Your instructions
Could you please find each line in the records that contains the word "blue" and copy it?

Saved entries
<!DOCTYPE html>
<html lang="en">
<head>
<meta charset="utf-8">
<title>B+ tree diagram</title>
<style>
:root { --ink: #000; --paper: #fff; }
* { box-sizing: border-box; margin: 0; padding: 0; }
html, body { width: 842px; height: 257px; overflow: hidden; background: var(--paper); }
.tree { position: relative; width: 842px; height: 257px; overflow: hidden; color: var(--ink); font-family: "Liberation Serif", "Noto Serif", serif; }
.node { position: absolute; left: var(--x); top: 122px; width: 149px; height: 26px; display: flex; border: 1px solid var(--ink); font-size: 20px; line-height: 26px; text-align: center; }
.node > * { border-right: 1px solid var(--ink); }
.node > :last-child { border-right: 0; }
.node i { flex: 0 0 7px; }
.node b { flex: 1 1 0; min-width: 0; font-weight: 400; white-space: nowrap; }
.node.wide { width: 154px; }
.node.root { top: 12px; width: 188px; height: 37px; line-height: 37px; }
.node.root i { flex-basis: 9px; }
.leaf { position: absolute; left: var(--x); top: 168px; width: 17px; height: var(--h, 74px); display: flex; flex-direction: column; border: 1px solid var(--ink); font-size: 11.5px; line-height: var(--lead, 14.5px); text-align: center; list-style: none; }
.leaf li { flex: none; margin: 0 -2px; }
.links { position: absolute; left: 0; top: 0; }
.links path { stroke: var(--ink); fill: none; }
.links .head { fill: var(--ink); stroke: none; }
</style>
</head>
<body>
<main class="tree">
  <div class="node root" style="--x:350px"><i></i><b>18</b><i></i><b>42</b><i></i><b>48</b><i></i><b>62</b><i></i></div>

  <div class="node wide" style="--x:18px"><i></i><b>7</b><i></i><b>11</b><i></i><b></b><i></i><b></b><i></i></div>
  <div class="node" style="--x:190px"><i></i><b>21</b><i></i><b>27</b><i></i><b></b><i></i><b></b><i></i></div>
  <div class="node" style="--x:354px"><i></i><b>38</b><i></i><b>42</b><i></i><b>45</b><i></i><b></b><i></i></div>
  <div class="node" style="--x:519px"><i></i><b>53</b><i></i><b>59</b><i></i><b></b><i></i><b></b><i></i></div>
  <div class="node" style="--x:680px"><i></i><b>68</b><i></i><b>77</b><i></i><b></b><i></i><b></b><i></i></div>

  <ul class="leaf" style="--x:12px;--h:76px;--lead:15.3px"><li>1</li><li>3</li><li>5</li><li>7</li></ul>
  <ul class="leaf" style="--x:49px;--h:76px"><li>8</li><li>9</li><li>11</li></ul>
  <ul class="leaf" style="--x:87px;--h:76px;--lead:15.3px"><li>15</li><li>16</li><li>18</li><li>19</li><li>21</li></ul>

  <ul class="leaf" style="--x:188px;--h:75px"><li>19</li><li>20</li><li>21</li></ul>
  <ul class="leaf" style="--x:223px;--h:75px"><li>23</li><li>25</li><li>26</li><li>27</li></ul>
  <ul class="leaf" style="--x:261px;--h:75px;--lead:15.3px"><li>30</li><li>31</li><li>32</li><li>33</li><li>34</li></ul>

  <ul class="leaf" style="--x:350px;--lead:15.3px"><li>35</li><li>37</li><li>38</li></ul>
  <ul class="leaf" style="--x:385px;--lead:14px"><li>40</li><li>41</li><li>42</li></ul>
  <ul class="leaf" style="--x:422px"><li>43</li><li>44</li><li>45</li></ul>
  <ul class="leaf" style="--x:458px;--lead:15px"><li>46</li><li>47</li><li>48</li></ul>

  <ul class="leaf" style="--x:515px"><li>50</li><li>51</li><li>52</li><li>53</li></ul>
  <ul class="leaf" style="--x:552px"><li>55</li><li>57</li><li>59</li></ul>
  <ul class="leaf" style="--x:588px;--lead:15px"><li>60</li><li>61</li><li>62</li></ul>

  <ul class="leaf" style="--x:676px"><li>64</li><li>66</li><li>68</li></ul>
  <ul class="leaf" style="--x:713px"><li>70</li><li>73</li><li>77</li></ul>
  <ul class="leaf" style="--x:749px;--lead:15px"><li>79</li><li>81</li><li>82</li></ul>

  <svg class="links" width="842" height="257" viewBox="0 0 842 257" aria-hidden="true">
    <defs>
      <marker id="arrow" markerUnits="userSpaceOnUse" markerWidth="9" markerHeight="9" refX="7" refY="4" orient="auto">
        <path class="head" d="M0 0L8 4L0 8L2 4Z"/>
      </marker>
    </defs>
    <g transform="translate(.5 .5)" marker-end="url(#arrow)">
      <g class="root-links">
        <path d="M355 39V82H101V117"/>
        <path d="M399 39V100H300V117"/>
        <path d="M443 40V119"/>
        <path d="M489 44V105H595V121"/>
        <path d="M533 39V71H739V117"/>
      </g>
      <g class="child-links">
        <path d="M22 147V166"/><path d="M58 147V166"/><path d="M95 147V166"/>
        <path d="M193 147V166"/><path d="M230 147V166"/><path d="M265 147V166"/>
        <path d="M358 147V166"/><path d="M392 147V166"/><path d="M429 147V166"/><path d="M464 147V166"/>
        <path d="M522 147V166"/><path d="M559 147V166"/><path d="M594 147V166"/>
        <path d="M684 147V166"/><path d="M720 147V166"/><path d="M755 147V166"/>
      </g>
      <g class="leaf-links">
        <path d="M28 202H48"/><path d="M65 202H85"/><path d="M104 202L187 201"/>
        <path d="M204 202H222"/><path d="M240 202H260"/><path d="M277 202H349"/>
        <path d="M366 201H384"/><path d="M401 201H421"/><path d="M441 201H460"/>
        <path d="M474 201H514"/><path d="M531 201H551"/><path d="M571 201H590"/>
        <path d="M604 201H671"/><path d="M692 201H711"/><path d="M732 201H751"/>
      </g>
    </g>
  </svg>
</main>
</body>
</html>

==

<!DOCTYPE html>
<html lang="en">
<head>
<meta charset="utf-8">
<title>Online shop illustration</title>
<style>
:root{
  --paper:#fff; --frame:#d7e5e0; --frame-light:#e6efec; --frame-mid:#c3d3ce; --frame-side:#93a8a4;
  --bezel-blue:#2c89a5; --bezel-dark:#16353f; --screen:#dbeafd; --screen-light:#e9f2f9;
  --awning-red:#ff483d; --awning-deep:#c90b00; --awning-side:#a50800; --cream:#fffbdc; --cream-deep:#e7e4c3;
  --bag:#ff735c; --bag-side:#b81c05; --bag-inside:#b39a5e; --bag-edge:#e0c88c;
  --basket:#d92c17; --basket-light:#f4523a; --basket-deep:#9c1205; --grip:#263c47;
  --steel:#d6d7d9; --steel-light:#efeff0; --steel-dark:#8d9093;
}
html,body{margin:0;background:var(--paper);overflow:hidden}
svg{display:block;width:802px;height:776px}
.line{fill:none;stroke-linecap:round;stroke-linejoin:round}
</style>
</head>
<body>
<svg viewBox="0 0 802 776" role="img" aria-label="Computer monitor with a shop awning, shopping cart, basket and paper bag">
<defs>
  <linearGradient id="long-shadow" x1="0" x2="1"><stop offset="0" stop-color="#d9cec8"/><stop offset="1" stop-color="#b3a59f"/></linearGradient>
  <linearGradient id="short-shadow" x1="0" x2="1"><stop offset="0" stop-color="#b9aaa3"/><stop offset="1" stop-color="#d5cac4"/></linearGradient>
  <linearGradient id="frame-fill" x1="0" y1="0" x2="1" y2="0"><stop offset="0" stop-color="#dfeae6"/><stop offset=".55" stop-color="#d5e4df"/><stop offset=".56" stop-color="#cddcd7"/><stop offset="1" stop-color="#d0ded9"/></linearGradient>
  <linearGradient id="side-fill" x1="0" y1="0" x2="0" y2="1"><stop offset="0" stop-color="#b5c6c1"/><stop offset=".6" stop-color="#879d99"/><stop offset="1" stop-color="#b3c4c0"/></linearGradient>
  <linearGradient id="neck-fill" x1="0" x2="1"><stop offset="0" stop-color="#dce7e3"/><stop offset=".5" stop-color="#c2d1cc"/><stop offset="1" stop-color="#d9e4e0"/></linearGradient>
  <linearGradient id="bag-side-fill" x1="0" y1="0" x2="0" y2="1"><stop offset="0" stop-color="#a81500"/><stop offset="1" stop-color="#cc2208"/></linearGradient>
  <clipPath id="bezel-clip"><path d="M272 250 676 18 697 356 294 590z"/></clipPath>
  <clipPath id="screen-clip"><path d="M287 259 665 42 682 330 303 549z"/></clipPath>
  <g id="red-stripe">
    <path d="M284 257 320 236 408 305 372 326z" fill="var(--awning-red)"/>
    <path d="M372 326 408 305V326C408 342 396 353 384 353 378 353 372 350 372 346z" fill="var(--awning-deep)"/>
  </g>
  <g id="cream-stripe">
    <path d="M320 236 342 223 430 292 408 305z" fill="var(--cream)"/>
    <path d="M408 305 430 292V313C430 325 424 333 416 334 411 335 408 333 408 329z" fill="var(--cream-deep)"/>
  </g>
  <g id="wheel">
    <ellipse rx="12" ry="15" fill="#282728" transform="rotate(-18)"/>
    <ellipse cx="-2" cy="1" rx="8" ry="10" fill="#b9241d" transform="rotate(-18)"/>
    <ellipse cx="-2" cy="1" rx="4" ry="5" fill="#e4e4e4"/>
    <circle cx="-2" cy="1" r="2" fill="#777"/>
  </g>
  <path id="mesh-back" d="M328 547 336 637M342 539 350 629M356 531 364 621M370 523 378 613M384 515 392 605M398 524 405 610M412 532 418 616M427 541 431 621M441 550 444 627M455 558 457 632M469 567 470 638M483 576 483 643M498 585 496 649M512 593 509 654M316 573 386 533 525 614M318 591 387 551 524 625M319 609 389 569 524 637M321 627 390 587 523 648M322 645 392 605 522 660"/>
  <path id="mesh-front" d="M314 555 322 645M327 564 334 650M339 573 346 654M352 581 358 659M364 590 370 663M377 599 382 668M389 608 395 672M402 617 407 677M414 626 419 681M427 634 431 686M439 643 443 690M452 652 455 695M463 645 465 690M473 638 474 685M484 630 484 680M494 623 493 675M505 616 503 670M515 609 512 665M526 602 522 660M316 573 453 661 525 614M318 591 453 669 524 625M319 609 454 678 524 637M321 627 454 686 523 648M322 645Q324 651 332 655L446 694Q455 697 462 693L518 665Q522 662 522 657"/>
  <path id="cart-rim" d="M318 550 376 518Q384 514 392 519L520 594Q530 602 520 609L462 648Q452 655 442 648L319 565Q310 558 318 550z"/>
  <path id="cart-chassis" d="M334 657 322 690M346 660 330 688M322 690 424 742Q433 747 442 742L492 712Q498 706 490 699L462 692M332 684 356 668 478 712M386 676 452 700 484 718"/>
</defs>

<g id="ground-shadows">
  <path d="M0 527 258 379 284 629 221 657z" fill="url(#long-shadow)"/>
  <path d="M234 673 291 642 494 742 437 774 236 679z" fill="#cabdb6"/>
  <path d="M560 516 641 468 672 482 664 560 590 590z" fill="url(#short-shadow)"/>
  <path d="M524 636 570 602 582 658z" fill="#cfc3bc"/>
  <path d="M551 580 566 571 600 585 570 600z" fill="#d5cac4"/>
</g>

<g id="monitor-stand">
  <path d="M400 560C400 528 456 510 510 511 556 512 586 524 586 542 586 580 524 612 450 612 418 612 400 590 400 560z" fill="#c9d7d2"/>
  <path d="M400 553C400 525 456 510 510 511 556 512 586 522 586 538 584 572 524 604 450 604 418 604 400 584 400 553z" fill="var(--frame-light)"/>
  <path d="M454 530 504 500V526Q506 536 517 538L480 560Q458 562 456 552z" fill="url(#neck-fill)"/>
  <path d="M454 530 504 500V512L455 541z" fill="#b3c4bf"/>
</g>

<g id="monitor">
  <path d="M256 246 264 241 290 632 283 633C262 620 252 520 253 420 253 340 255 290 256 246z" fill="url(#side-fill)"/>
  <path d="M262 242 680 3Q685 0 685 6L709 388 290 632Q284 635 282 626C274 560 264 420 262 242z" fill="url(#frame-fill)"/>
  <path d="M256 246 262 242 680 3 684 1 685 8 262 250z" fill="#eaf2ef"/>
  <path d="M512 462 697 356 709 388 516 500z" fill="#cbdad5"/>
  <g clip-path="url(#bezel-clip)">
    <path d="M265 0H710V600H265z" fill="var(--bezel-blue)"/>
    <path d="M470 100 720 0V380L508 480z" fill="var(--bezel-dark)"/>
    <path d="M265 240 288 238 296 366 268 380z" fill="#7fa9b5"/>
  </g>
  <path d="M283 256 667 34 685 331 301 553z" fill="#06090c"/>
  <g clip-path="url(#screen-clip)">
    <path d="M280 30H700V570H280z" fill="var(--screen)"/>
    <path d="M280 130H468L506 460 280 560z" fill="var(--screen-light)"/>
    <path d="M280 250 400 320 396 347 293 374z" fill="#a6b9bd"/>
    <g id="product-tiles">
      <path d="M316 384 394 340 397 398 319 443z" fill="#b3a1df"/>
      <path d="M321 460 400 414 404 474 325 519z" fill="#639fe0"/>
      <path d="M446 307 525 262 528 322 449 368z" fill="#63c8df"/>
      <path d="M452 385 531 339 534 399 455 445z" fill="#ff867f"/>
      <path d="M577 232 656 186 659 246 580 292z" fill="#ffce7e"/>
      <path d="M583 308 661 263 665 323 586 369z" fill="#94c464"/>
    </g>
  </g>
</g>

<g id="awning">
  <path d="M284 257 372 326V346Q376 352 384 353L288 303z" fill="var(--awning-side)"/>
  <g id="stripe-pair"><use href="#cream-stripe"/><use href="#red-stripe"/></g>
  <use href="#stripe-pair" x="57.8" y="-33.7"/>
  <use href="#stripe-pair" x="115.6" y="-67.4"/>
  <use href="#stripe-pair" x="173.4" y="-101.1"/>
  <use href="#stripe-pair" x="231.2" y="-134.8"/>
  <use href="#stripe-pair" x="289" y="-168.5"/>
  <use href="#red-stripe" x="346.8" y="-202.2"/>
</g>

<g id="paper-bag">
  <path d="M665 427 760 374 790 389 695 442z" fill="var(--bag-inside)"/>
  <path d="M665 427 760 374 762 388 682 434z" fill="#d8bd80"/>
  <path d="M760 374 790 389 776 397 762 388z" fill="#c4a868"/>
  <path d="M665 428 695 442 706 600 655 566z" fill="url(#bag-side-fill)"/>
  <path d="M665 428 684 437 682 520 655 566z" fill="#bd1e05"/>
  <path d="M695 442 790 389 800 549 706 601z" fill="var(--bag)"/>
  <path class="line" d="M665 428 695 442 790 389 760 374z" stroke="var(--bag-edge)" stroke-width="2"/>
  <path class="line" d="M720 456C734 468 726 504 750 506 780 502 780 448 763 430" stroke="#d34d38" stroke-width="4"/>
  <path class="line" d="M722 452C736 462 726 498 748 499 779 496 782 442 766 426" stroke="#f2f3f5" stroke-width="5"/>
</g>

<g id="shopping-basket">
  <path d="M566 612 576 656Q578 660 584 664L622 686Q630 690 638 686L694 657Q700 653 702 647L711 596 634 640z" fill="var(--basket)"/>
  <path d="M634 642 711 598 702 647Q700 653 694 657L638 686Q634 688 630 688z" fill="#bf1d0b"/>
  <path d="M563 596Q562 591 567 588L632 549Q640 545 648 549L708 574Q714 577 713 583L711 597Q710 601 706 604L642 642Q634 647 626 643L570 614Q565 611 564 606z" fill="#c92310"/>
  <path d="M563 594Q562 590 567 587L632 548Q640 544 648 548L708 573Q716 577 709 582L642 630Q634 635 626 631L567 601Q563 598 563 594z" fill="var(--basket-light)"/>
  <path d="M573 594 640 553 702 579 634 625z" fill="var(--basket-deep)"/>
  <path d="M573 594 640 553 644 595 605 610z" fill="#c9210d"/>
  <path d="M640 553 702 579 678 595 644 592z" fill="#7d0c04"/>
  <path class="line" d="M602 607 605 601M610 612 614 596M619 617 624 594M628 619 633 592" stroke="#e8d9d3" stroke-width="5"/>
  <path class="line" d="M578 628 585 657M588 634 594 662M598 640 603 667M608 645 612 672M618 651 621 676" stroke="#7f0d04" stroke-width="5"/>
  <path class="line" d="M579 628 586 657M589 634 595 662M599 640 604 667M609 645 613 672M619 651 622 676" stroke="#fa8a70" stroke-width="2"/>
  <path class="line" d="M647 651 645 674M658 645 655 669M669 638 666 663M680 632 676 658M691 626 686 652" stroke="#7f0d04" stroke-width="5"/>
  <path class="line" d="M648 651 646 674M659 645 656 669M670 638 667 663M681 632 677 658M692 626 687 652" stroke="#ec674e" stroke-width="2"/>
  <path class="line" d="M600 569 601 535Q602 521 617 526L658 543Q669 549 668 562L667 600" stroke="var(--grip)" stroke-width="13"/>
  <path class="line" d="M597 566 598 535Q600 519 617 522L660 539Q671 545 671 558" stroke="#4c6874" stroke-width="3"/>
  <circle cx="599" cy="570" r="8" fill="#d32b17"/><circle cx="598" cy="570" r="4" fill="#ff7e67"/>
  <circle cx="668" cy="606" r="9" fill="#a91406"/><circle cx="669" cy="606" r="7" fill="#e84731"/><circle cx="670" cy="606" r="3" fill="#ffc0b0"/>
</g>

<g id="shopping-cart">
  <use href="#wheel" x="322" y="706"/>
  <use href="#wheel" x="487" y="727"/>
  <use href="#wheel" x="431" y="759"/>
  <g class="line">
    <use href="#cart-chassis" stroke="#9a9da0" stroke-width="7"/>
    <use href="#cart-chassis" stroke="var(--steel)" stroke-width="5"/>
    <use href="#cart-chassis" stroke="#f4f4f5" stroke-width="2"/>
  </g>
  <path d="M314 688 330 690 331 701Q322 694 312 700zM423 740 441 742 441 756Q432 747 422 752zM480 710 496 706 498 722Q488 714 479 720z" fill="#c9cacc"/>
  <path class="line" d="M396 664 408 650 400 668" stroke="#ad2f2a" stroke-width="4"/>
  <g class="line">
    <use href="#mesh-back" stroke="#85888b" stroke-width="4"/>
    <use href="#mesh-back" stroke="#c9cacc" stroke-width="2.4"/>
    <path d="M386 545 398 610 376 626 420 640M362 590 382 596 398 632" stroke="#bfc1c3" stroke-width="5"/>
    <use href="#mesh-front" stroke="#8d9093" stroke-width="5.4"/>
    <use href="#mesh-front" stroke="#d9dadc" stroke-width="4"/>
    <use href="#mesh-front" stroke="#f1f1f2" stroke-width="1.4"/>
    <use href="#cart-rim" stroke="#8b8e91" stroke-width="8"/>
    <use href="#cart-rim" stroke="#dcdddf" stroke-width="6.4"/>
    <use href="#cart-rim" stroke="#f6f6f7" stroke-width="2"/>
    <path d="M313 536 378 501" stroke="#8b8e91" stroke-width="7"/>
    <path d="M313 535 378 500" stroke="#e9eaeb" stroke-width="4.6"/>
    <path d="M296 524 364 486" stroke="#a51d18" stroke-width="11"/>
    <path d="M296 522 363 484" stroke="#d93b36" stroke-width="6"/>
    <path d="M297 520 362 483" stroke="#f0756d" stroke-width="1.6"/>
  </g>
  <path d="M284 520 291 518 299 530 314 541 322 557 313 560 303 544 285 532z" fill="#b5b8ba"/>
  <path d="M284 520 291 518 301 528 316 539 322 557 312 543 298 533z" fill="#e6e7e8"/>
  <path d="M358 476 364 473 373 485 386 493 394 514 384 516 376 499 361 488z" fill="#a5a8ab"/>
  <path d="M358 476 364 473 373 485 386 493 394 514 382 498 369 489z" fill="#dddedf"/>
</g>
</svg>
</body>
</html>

Problem solution
  --bezel-blue:#2c89a5; --bezel-dark:#16353f; --screen:#dbeafd; --screen-light:#e9f2f9;
    <path d="M265 0H710V600H265z" fill="var(--bezel-blue)"/>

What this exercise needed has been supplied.